§ **GIVEN DATA**:
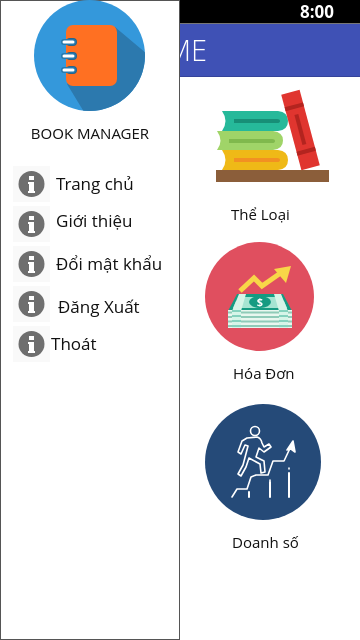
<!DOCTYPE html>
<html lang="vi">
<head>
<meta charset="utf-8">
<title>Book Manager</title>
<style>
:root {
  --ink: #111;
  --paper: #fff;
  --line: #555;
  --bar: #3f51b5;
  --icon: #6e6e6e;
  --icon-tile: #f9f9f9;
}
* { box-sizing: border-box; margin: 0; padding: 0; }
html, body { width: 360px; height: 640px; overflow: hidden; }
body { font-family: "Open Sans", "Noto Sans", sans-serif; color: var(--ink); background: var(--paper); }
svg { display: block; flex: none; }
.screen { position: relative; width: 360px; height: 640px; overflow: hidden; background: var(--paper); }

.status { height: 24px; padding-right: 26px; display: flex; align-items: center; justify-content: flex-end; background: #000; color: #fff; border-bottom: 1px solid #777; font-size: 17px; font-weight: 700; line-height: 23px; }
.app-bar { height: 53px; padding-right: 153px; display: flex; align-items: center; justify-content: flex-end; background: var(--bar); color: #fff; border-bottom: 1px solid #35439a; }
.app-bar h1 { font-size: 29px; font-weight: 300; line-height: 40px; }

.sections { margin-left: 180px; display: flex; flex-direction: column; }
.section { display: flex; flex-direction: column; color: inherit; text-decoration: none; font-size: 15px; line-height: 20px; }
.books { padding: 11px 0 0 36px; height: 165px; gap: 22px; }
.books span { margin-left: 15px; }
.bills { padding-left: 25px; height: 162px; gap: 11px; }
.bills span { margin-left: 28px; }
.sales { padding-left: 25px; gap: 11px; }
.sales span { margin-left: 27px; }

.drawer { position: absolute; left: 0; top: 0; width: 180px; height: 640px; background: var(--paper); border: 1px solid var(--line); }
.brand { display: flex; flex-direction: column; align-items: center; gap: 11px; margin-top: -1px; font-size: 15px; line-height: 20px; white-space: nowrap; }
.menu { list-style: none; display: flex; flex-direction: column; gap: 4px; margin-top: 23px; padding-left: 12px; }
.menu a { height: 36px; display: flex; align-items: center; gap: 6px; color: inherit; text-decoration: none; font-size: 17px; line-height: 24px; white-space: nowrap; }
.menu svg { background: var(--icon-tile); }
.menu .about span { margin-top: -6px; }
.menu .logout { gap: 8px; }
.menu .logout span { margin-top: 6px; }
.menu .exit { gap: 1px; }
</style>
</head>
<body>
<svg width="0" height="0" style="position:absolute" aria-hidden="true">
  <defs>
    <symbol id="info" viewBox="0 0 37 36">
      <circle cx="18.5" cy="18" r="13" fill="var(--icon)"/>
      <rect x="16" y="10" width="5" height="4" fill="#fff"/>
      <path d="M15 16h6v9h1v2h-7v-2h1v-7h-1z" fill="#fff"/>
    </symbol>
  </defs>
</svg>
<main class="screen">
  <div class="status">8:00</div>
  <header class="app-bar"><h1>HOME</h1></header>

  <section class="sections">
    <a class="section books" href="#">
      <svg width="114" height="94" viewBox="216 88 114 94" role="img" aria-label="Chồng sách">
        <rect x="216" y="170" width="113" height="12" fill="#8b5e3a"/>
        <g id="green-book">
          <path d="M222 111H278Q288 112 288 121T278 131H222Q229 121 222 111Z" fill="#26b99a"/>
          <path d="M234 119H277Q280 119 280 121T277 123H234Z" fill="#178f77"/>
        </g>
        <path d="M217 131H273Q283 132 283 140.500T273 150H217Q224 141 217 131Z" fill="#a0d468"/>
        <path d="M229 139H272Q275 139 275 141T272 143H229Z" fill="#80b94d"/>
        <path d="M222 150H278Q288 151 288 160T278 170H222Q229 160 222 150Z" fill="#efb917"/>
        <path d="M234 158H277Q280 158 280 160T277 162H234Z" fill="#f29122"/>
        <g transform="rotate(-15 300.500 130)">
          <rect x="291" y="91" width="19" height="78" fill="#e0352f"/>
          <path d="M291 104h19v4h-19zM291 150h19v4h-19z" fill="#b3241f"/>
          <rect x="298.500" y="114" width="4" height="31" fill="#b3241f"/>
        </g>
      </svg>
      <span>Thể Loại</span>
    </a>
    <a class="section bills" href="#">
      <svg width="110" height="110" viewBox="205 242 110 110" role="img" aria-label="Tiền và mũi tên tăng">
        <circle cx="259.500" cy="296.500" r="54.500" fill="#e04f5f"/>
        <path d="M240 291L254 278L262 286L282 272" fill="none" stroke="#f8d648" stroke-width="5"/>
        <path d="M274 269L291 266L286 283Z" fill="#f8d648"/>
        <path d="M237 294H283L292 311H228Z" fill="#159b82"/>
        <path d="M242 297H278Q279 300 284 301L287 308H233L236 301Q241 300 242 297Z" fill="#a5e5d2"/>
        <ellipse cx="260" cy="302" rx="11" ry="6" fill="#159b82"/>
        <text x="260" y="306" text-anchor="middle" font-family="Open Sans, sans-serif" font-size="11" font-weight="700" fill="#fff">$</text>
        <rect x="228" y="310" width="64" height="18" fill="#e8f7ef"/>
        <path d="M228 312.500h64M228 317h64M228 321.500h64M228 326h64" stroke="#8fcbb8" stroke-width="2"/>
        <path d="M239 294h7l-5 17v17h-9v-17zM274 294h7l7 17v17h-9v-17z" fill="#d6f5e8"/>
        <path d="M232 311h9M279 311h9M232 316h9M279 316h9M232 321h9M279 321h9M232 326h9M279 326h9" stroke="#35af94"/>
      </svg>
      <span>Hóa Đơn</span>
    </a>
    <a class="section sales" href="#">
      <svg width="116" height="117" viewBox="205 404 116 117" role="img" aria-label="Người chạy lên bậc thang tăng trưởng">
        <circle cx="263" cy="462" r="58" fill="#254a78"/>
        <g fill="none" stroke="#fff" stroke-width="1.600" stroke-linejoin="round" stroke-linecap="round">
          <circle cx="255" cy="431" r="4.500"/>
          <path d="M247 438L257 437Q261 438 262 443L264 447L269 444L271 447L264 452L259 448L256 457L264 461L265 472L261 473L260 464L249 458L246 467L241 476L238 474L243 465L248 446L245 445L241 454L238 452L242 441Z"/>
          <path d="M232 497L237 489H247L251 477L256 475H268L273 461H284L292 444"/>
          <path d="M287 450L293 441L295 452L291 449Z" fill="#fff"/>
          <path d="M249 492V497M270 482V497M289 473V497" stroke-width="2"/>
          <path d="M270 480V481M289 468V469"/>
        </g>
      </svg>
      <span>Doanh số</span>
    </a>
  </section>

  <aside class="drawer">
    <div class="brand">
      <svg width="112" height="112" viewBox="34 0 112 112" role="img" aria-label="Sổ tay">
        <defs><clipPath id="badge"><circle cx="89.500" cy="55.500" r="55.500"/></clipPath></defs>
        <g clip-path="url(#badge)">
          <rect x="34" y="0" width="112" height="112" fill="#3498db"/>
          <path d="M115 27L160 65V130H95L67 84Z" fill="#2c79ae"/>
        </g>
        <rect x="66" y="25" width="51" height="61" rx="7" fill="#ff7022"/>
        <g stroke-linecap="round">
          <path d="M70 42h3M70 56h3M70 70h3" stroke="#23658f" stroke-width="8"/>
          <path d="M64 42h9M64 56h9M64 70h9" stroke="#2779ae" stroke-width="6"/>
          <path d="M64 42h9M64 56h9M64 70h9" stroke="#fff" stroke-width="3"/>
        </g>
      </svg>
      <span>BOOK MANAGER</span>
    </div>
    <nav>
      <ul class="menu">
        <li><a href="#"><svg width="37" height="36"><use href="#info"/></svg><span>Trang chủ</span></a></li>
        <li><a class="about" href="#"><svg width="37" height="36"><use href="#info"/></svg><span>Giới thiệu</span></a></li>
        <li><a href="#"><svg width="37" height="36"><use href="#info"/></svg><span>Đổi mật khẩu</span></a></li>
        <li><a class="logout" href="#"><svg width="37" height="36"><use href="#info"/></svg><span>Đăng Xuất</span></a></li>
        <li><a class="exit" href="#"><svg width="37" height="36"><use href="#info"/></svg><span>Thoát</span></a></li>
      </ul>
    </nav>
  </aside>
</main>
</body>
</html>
...
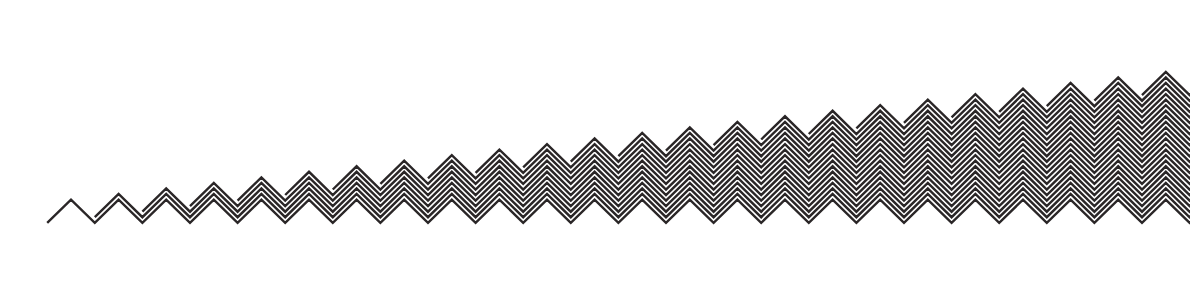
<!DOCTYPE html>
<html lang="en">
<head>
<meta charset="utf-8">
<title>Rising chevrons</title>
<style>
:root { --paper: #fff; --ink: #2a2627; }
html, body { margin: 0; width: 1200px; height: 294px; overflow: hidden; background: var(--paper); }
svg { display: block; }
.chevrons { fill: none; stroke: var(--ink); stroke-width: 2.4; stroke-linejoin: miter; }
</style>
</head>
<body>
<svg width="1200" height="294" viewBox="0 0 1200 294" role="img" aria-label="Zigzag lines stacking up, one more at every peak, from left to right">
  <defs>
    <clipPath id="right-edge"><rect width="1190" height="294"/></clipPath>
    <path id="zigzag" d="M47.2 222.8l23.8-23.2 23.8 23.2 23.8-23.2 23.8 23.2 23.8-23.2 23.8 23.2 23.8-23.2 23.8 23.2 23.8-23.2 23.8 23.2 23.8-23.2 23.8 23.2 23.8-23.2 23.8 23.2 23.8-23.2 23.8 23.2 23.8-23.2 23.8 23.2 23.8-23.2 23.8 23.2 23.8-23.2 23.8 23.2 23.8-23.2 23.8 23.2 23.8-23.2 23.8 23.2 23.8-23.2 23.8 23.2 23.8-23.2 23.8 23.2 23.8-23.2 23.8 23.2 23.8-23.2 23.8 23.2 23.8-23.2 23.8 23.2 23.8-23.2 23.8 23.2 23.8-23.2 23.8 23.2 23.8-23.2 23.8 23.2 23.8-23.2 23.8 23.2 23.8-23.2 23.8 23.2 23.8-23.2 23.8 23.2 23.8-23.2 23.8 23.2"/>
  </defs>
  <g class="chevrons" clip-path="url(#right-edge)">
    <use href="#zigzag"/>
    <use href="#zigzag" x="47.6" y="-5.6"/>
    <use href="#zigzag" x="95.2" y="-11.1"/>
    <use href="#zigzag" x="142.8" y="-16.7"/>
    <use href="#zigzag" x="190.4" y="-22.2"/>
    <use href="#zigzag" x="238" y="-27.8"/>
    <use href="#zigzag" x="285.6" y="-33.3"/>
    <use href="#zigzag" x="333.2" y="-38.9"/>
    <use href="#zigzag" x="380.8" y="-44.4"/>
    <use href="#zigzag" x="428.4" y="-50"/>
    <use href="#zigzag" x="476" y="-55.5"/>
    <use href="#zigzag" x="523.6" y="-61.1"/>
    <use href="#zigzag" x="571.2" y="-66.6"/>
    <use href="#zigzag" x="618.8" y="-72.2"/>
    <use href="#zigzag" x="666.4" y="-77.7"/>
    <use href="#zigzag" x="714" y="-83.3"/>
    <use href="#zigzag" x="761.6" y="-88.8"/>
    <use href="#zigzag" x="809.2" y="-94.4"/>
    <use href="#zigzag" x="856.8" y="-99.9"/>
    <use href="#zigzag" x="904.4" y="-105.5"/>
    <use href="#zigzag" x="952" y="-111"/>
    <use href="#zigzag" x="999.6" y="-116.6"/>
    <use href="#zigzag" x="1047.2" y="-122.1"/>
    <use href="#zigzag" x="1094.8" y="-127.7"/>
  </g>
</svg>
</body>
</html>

§ **WHAT YOU HAVE TO DO**: How many of the lines in the records include the string "align"? Reply with the number alone.

§ **YOUR RESPONSE**: 4